* [Work task]:
Return every line from the one with "4 0 1 1 1.2" through the one with "<h2>Button Regular</h2>", inclusive, exactly as it appears below.

Dataset entries
----------

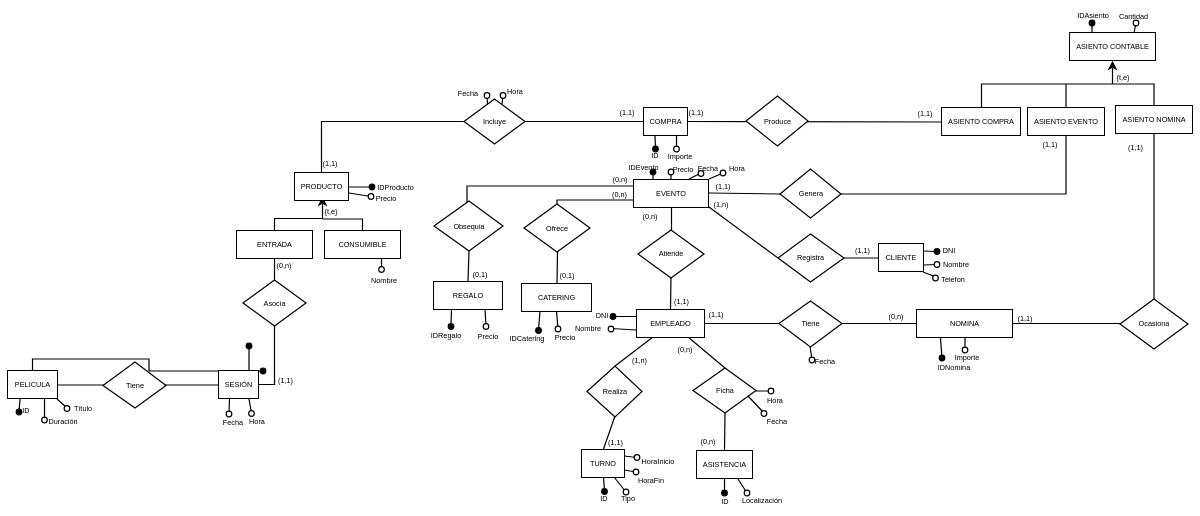
<!DOCTYPE html>
<html lang="es">
<head>
<meta charset="utf-8">
<title>Diagrama entidad-relación</title>
<style>
:root { --ink: #000; --paper: #fff; --stroke: 1.2px; }
* { box-sizing: border-box; margin: 0; }
body { width: 1200px; height: 516px; overflow: hidden; background: var(--paper); }
.diagram {
  position: relative; width: 1200px; height: 516px; overflow: hidden;
  color: var(--ink); font: 7.3px/1 "Liberation Sans", Arial, sans-serif; white-space: nowrap;
}
.drawing { position: absolute; inset: 0; stroke: var(--ink); stroke-width: var(--stroke); fill: none; }
.relations, .attributes { fill: var(--paper); }
.keys, .arrows { fill: var(--ink); }
.entity {
  position: absolute; left: var(--x); top: var(--y); width: var(--w); height: var(--h);
  display: flex; align-items: center; justify-content: center;
  border: var(--stroke) solid var(--ink); background: var(--paper);
}
.relation, .attribute, .cardinality {
  position: absolute; left: var(--x); top: var(--y); transform: translate(-50%, -50%);
}
</style>
</head>
<body>
<main class="diagram">
<svg class="drawing" width="1200" height="516" viewBox="0 0 1200 516" aria-hidden="true">
  <g class="connections">
    <path d="M321.500 172V121.500H643M687 121.500L942 122"/>
    <path d="M981.500 108V84H1154V106M1066 84V108M1112.500 84V66"/>
    <path d="M709 193L780 194H1066V135M1154 134V299"/>
    <path d="M322.500 203V218.500H274.500V231M322.500 219H362.500V231"/>
    <path d="M274.500 259V280M274.500 326V384.500H259"/>
    <path d="M57 385H219M32.500 371V359H149V371H263"/>
    <path d="M467 202V186H634M469 251L468 281M557 204V200H634M557.500 252L557 283"/>
    <path d="M671.500 207V230M671 278L670.500 309"/>
    <path d="M709 207L778 258M843 258H879"/>
    <path d="M705 323.500H917M1013 323.500H1120"/>
    <path d="M653 337L615 366M615 416L603.500 449M688 337L725 368M725 413L724.500 451"/>
  </g>
  <g class="attribute-stems">
    <path d="M1092 23V33M1136 23L1134 33M487 95L487.500 104M503 95L502 104"/>
    <path d="M655 135L655.500 149M676.500 135V149M653 172V179M671 172V179M701 173L689 179M723 173L709 179"/>
    <path d="M349 187H372M349 193L371 196.500M381.500 259V270"/>
    <path d="M451.500 309L451 326M485 309L486 326M540 311L538.500 330M556.500 311L558 329"/>
    <path d="M636 316.500H613M636 330L611 328.500M810 346L812 360"/>
    <path d="M923 251L937 251.500M923 265L937 264.500M923 272L936 277"/>
    <path d="M940.500 338L942 358M965 338V350M756 391H771M748 396L764 413"/>
    <path d="M20 399L19 412M44.500 399V420M57 399L67 408M249 371V346M229.500 399L229 414M249 399L251.500 413"/>
    <path d="M624 456L637 457.500M624 470L636 472M603.500 477L604.500 491M614 477L626 492M724.500 479V492M738 479L747 493"/>
  </g>
  <g class="relations">
    <polygon points="464,121.500 494.500,99 525,121.500 494.500,144"/>
    <polygon points="746,121 777.500,96 808,121 777.500,146"/>
    <polygon points="780,194 810.500,169 841,194 810.500,218"/>
    <polygon points="434,226 469,201 503,226 469,251"/>
    <polygon points="524,228 557,204 590,228 557,252"/>
    <polygon points="638,254 671,230 704,254 671,278"/>
    <polygon points="778,258 810.500,234 844,258 810.500,282"/>
    <polygon points="779,323.500 810.500,301 842,323.500 810.500,347"/>
    <polygon points="1120,324 1154,299 1188,324 1154,349"/>
    <polygon points="243,303 274.500,280 306,303 274.500,326"/>
    <polygon points="103,385.500 135,362 166,385.500 135,408"/>
    <polygon points="587,391.500 615,366 642,391.500 615,417"/>
    <polygon points="693,390.500 725,368 756,390.500 725,413"/>
  </g>
  <g class="arrows">
    <polygon points="1112.500,62 1116,69 1112.500,67 1109,69"/>
    <polygon points="322.500,198 326,205 322.500,203 319,205"/>
  </g>
  <g class="keys">
    <circle cx="1092" cy="23" r="2.800"/><circle cx="655.500" cy="149" r="2.800"/>
    <circle cx="653" cy="172" r="2.800"/><circle cx="372" cy="187" r="2.800"/>
    <circle cx="451" cy="326.500" r="2.800"/><circle cx="538.500" cy="330.500" r="2.800"/>
    <circle cx="613" cy="316.500" r="2.800"/><circle cx="937" cy="251.500" r="2.800"/>
    <circle cx="942" cy="358" r="2.800"/><circle cx="19" cy="412" r="2.800"/>
    <circle cx="249" cy="346" r="2.800"/><circle cx="263" cy="371" r="2.800"/>
    <circle cx="604.500" cy="491.500" r="2.800"/><circle cx="724.500" cy="493" r="2.800"/>
  </g>
  <g class="attributes">
    <circle cx="1136" cy="23" r="2.800"/><circle cx="487" cy="95.500" r="2.800"/>
    <circle cx="503" cy="95.500" r="2.800"/><circle cx="676.500" cy="149" r="2.800"/>
    <circle cx="671" cy="172" r="2.800"/><circle cx="701" cy="173.500" r="2.800"/>
    <circle cx="723" cy="173" r="2.800"/><circle cx="371" cy="196.500" r="2.800"/>
    <circle cx="381.500" cy="269.500" r="2.800"/><circle cx="486" cy="326.500" r="2.800"/>
    <circle cx="558" cy="329" r="2.800"/><circle cx="611" cy="329" r="2.800"/>
    <circle cx="812" cy="360" r="2.800"/><circle cx="937" cy="264.500" r="2.800"/>
    <circle cx="935.500" cy="278" r="2.800"/><circle cx="965" cy="350" r="2.800"/>
    <circle cx="771" cy="391" r="2.800"/><circle cx="764" cy="413.500" r="2.800"/>
    <circle cx="44.500" cy="420" r="2.800"/><circle cx="67" cy="408.500" r="2.800"/>
    <circle cx="229" cy="414" r="2.800"/><circle cx="251.500" cy="413.500" r="2.800"/>
    <circle cx="637" cy="457.500" r="2.800"/><circle cx="636" cy="472" r="2.800"/>
    <circle cx="626" cy="492" r="2.800"/><circle cx="747" cy="493" r="2.800"/>
  </g>
</svg>

<div class="entity" style="--x:1069px;--y:32px;--w:87px;--h:29px">ASIENTO CONTABLE</div>
<div class="entity" style="--x:941px;--y:107px;--w:80px;--h:29px">ASIENTO COMPRA</div>
<div class="entity" style="--x:1027px;--y:107px;--w:78px;--h:29px">ASIENTO EVENTO</div>
<div class="entity" style="--x:1115px;--y:105px;--w:78px;--h:29px">ASIENTO NOMINA</div>
<div class="entity" style="--x:643px;--y:107px;--w:45px;--h:29px">COMPRA</div>
<div class="entity" style="--x:294px;--y:172px;--w:55px;--h:29px">PRODUCTO</div>
<div class="entity" style="--x:236px;--y:230px;--w:77px;--h:29px">ENTRADA</div>
<div class="entity" style="--x:324px;--y:230px;--w:77px;--h:29px">CONSUMIBLE</div>
<div class="entity" style="--x:633px;--y:179px;--w:76px;--h:29px">EVENTO</div>
<div class="entity" style="--x:433px;--y:281px;--w:70px;--h:29px">REGALO</div>
<div class="entity" style="--x:521px;--y:283px;--w:71px;--h:29px">CATERING</div>
<div class="entity" style="--x:878px;--y:243px;--w:46px;--h:29px">CLIENTE</div>
<div class="entity" style="--x:636px;--y:309px;--w:69px;--h:29px">EMPLEADO</div>
<div class="entity" style="--x:916px;--y:309px;--w:97px;--h:29px">NOMINA</div>
<div class="entity" style="--x:7px;--y:370px;--w:51px;--h:29px">PELICULA</div>
<div class="entity" style="--x:218px;--y:370px;--w:41px;--h:29px">SESIÓN</div>
<div class="entity" style="--x:581px;--y:449px;--w:44px;--h:29px">TURNO</div>
<div class="entity" style="--x:696px;--y:450px;--w:57px;--h:29px">ASISTENCIA</div>

<span class="relation" style="--x:494.500px;--y:122px">Incluye</span>
<span class="relation" style="--x:777.500px;--y:122px">Produce</span>
<span class="relation" style="--x:811px;--y:194px">Genera</span>
<span class="relation" style="--x:469px;--y:227px">Obsequia</span>
<span class="relation" style="--x:557px;--y:229px">Ofrece</span>
<span class="relation" style="--x:671px;--y:254px">Atiende</span>
<span class="relation" style="--x:810.500px;--y:258px">Registra</span>
<span class="relation" style="--x:810.500px;--y:324px">Tiene</span>
<span class="relation" style="--x:1154px;--y:324px">Ocasiona</span>
<span class="relation" style="--x:274.500px;--y:304px">Asocia</span>
<span class="relation" style="--x:135px;--y:386px">Tiene</span>
<span class="relation" style="--x:615px;--y:392px">Realiza</span>
<span class="relation" style="--x:725px;--y:391px">Ficha</span>

<span class="attribute" style="--x:1093px;--y:16px">IDAsiento</span>
<span class="attribute" style="--x:1133.500px;--y:17px">Cantidad</span>
<span class="attribute" style="--x:468px;--y:94px">Fecha</span>
<span class="attribute" style="--x:515px;--y:92px">Hora</span>
<span class="attribute" style="--x:655px;--y:156px">ID</span>
<span class="attribute" style="--x:680px;--y:157px">Importe</span>
<span class="attribute" style="--x:643.500px;--y:168px">IDEvento</span>
<span class="attribute" style="--x:683px;--y:170px">Precio</span>
<span class="attribute" style="--x:708px;--y:169px">Fecha</span>
<span class="attribute" style="--x:737px;--y:169px">Hora</span>
<span class="attribute" style="--x:395.500px;--y:188px">IDProducto</span>
<span class="attribute" style="--x:386px;--y:199px">Precio</span>
<span class="attribute" style="--x:384px;--y:281px">Nombre</span>
<span class="attribute" style="--x:446px;--y:336px">IDRegalo</span>
<span class="attribute" style="--x:488px;--y:337px">Precio</span>
<span class="attribute" style="--x:527px;--y:339px">IDCatering</span>
<span class="attribute" style="--x:565px;--y:338px">Precio</span>
<span class="attribute" style="--x:602px;--y:316px">DNI</span>
<span class="attribute" style="--x:588px;--y:329px">Nombre</span>
<span class="attribute" style="--x:825px;--y:362px">Fecha</span>
<span class="attribute" style="--x:949px;--y:251px">DNI</span>
<span class="attribute" style="--x:956px;--y:265px">Nombre</span>
<span class="attribute" style="--x:953px;--y:280px">Telefon</span>
<span class="attribute" style="--x:967px;--y:358px">Importe</span>
<span class="attribute" style="--x:954px;--y:368px">IDNomina</span>
<span class="attribute" style="--x:775px;--y:401px">Hora</span>
<span class="attribute" style="--x:777px;--y:422px">Fecha</span>
<span class="attribute" style="--x:26px;--y:411px">ID</span>
<span class="attribute" style="--x:63px;--y:422px">Duración</span>
<span class="attribute" style="--x:83px;--y:409px">Título</span>
<span class="attribute" style="--x:233px;--y:423px">Fecha</span>
<span class="attribute" style="--x:257px;--y:422px">Hora</span>
<span class="attribute" style="--x:658px;--y:462px">HoraInicio</span>
<span class="attribute" style="--x:651px;--y:481px">HoraFin</span>
<span class="attribute" style="--x:604px;--y:499px">ID</span>
<span class="attribute" style="--x:628px;--y:499px">Tipo</span>
<span class="attribute" style="--x:725px;--y:502px">ID</span>
<span class="attribute" style="--x:762px;--y:501px">Localización</span>

<span class="cardinality" style="--x:1123px;--y:78px">{t,e}</span>
<span class="cardinality" style="--x:331px;--y:212px">{t,e}</span>
<span class="cardinality" style="--x:627px;--y:113px">(1,1)</span>
<span class="cardinality" style="--x:696px;--y:113px">(1,1)</span>
<span class="cardinality" style="--x:925px;--y:114px">(1,1)</span>
<span class="cardinality" style="--x:1050px;--y:145px">(1,1)</span>
<span class="cardinality" style="--x:1135.500px;--y:148px">(1,1)</span>
<span class="cardinality" style="--x:330px;--y:164px">(1,1)</span>
<span class="cardinality" style="--x:284px;--y:266px">(0,n)</span>
<span class="cardinality" style="--x:285.500px;--y:381px">(1,1)</span>
<span class="cardinality" style="--x:620px;--y:180px">(0,n)</span>
<span class="cardinality" style="--x:619.500px;--y:195px">(0,n)</span>
<span class="cardinality" style="--x:650px;--y:217px">(0,n)</span>
<span class="cardinality" style="--x:723px;--y:187px">(1,1)</span>
<span class="cardinality" style="--x:721px;--y:205px">(1,n)</span>
<span class="cardinality" style="--x:480px;--y:275px">(0,1)</span>
<span class="cardinality" style="--x:567px;--y:276px">(0,1)</span>
<span class="cardinality" style="--x:681.500px;--y:302px">(1,1)</span>
<span class="cardinality" style="--x:716px;--y:315px">(1,1)</span>
<span class="cardinality" style="--x:862.500px;--y:251px">(1,1)</span>
<span class="cardinality" style="--x:896px;--y:317px">(0,n)</span>
<span class="cardinality" style="--x:1025px;--y:319px">(1,1)</span>
<span class="cardinality" style="--x:639.500px;--y:361px">(1,n)</span>
<span class="cardinality" style="--x:685px;--y:350px">(0,n)</span>
<span class="cardinality" style="--x:615.500px;--y:443px">(1,1)</span>
<span class="cardinality" style="--x:708px;--y:442px">(0,n)</span>
</main>
</body>
</html>
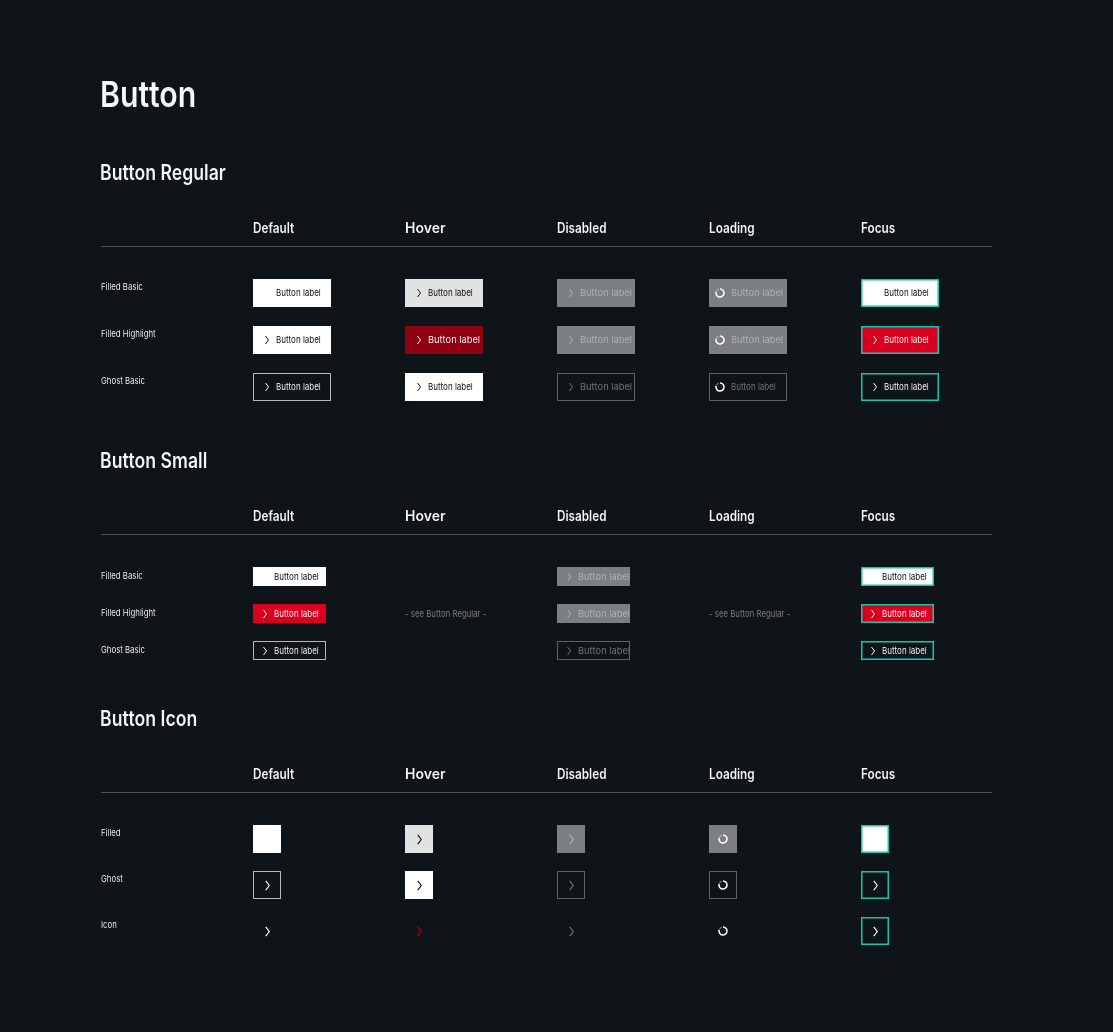
<!DOCTYPE html>
<html lang="en">
<head>
<meta charset="utf-8">
<title>Button</title>
<style>
:root {
  --page: #0f1418;
  --text: #f7f8f8;
  --rule: #4b5053;
  --white: #ffffff;
  --ink: #0f1418;
  --hover: #e1e3e3;
  --red: #d9001f;
  --red-dark: #8f0012;
  --muted: #7b7f81;
  --muted-text: #b0b3b4;
  --dim: #5d6265;
  --dim-text: #6f7477;
  --focus: #10c8ae;
  --narrow: .84;
}
* { box-sizing: border-box; margin: 0; padding: 0; }
html, body { width: 1113px; height: 1032px; overflow: hidden; background: var(--page); }
body { font-family: Inter, Roboto, sans-serif; color: var(--text); }
main { width: 1113px; height: 1032px; padding: 72px 121px 0 101px; }
h1, h2, .head span, .name, .note, .label {
  display: block; white-space: nowrap;
  transform: scaleX(var(--narrow)); transform-origin: 0 50%;
}
h1 { height: 44px; margin: 0 0 42px -1px; font-size: 36px; line-height: 44px; font-weight: 600; }
h2 { height: 30px; margin: 0 0 22px -1px; font-size: 21px; line-height: 30px; font-weight: 600; }
.regular { height: 288px; }
.small { height: 258px; }
.head, .row { display: grid; grid-template-columns: repeat(5, 152px) 131px; }
.head { height: 37px; border-bottom: 1px solid var(--rule); font-size: 14px; line-height: 36px; font-weight: 600; }
.head .wide, .label.wide { transform: none; }
.rows { display: flex; flex-direction: column; gap: 19px; padding-top: 32px; }
.small .rows { gap: 18px; }
.icons .rows { gap: 18px; }
.row { height: 28px; }
.small .row { height: 19px; }
.name { font-size: 9.3px; line-height: 15px; }
.small .name { line-height: 17px; }
.note { font-size: 9.3px; line-height: 19px; color: var(--muted); }
.button {
  display: flex; align-items: center; gap: 6px;
  width: 78px; height: 28px; padding-left: 11px;
  font-size: 9.3px; line-height: 14px; text-decoration: none; color: var(--white);
}
.small .button { width: 73px; height: 19px; padding-left: 9px; }
.icons .button { width: 28px; padding: 0; justify-content: center; }
.label { --narrow: .86; }
.icon { flex: none; width: 6px; height: 10px; fill: none; stroke: currentColor; stroke-width: 1; }
.icons .icon { width: 7px; height: 13px; }
.spinner { flex: none; width: 10px; height: 10px; margin-left: -5px; fill: none; stroke: var(--white); stroke-width: 1.5; }
.icons .spinner { margin-left: 0; }
.filled { background: var(--white); color: var(--ink); }
.highlight { background: var(--red); }
.highlight-hover { background: var(--red-dark); }
.filled-hover { background: var(--hover); color: var(--ink); }
.off { background: var(--muted); color: var(--muted-text); }
.ghost { box-shadow: inset 0 0 0 1px #b5b8b9; }
.ghost-off { box-shadow: inset 0 0 0 1px var(--dim); color: var(--dim-text); }
.plain-hover { color: #b3001a; }
.plain-off { color: var(--dim-text); }
.focus { box-shadow: inset 0 0 0 1.5px var(--focus); }
</style>
</head>
<body>
<svg width="0" height="0" style="position:absolute" aria-hidden="true">
  <defs>
    <symbol id="chevron" viewBox="0 0 6 10"><path d="M1.5 1 L4.5 5 L1.5 9"/></symbol>
    <symbol id="loader" viewBox="0 0 10 10"><path d="M5 1 A4 4 0 1 1 1.2 3.8"/><path d="M1.5 3 A4 4 0 0 1 4 1.2" stroke-opacity=".35"/></symbol>
  </defs>
</svg>
<main>
  <h1>Button</h1>

  <section class="regular">
    <h2>Button Regular</h2>
    <div class="head"><span></span><span>Default</span><span class="wide">Hover</span><span>Disabled</span><span>Loading</span><span>Focus</span></div>
    <div class="rows">
      <div class="row">
        <span class="name">Filled Basic</span>
        <a href="#" class="button filled"><span class="icon"></span><span class="label">Button label</span></a>
        <a href="#" class="button filled-hover"><svg class="icon"><use href="#chevron"/></svg><span class="label">Button label</span></a>
        <a href="#" class="button off"><svg class="icon"><use href="#chevron"/></svg><span class="label wide">Button label</span></a>
        <a href="#" class="button off"><svg class="spinner"><use href="#loader"/></svg><span class="label wide">Button label</span></a>
        <a href="#" class="button filled focus"><span class="icon"></span><span class="label">Button label</span></a>
      </div>
      <div class="row">
        <span class="name">Filled Highlight</span>
        <a href="#" class="button filled"><svg class="icon"><use href="#chevron"/></svg><span class="label">Button label</span></a>
        <a href="#" class="button highlight-hover"><svg class="icon"><use href="#chevron"/></svg><span class="label wide">Button label</span></a>
        <a href="#" class="button off"><svg class="icon"><use href="#chevron"/></svg><span class="label wide">Button label</span></a>
        <a href="#" class="button off"><svg class="spinner"><use href="#loader"/></svg><span class="label wide">Button label</span></a>
        <a href="#" class="button highlight focus"><svg class="icon"><use href="#chevron"/></svg><span class="label">Button label</span></a>
      </div>
      <div class="row">
        <span class="name">Ghost Basic</span>
        <a href="#" class="button ghost"><svg class="icon"><use href="#chevron"/></svg><span class="label">Button label</span></a>
        <a href="#" class="button filled"><svg class="icon"><use href="#chevron"/></svg><span class="label">Button label</span></a>
        <a href="#" class="button ghost-off"><svg class="icon"><use href="#chevron"/></svg><span class="label wide">Button label</span></a>
        <a href="#" class="button ghost-off"><svg class="spinner"><use href="#loader"/></svg><span class="label">Button label</span></a>
        <a href="#" class="button focus"><svg class="icon"><use href="#chevron"/></svg><span class="label">Button label</span></a>
      </div>
    </div>
  </section>

  <section class="small">
    <h2>Button Small</h2>
    <div class="head"><span></span><span>Default</span><span class="wide">Hover</span><span>Disabled</span><span>Loading</span><span>Focus</span></div>
    <div class="rows">
      <div class="row">
        <span class="name">Filled Basic</span>
        <a href="#" class="button filled"><span class="icon"></span><span class="label">Button label</span></a>
        <span></span>
        <a href="#" class="button off"><svg class="icon"><use href="#chevron"/></svg><span class="label wide">Button label</span></a>
        <span></span>
        <a href="#" class="button filled focus"><span class="icon"></span><span class="label">Button label</span></a>
      </div>
      <div class="row">
        <span class="name">Filled Highlight</span>
        <a href="#" class="button highlight"><svg class="icon"><use href="#chevron"/></svg><span class="label">Button label</span></a>
        <span class="note">- see Button Regular -</span>
        <a href="#" class="button off"><svg class="icon"><use href="#chevron"/></svg><span class="label wide">Button label</span></a>
        <span class="note">- see Button Regular -</span>
        <a href="#" class="button highlight focus"><svg class="icon"><use href="#chevron"/></svg><span class="label">Button label</span></a>
      </div>
      <div class="row">
        <span class="name">Ghost Basic</span>
        <a href="#" class="button ghost"><svg class="icon"><use href="#chevron"/></svg><span class="label">Button label</span></a>
        <span></span>
        <a href="#" class="button ghost-off"><svg class="icon"><use href="#chevron"/></svg><span class="label wide">Button label</span></a>
        <span></span>
        <a href="#" class="button focus"><svg class="icon"><use href="#chevron"/></svg><span class="label">Button label</span></a>
      </div>
    </div>
  </section>

  <section class="icons">
    <h2>Button Icon</h2>
    <div class="head"><span></span><span>Default</span><span class="wide">Hover</span><span>Disabled</span><span>Loading</span><span>Focus</span></div>
    <div class="rows">
      <div class="row">
        <span class="name">Filled</span>
        <a href="#" class="button filled"></a>
        <a href="#" class="button filled-hover"><svg class="icon"><use href="#chevron"/></svg></a>
        <a href="#" class="button off"><svg class="icon"><use href="#chevron"/></svg></a>
        <a href="#" class="button off"><svg class="spinner"><use href="#loader"/></svg></a>
        <a href="#" class="button filled focus"></a>
      </div>
      <div class="row">
        <span class="name">Ghost</span>
        <a href="#" class="button ghost"><svg class="icon"><use href="#chevron"/></svg></a>
        <a href="#" class="button filled"><svg class="icon"><use href="#chevron"/></svg></a>
        <a href="#" class="button ghost-off"><svg class="icon"><use href="#chevron"/></svg></a>
        <a href="#" class="button ghost-off"><svg class="spinner"><use href="#loader"/></svg></a>
        <a href="#" class="button focus"><svg class="icon"><use href="#chevron"/></svg></a>
      </div>
      <div class="row">
        <span class="name">Icon</span>
        <a href="#" class="button"><svg class="icon"><use href="#chevron"/></svg></a>
        <a href="#" class="button plain-hover"><svg class="icon"><use href="#chevron"/></svg></a>
        <a href="#" class="button plain-off"><svg class="icon"><use href="#chevron"/></svg></a>
        <a href="#" class="button"><svg class="spinner"><use href="#loader"/></svg></a>
        <a href="#" class="button focus"><svg class="icon"><use href="#chevron"/></svg></a>
      </div>
    </div>
  </section>
</main>
</body>
</html>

----------

* [Solution to this task]:
    <symbol id="loader" viewBox="0 0 10 10"><path d="M5 1 A4 4 0 1 1 1.2 3.8"/><path d="M1.5 3 A4 4 0 0 1 4 1.2" stroke-opacity=".35"/></symbol>
  </defs>
</svg>
<main>
  <h1>Button</h1>

  <section class="regular">
    <h2>Button Regular</h2>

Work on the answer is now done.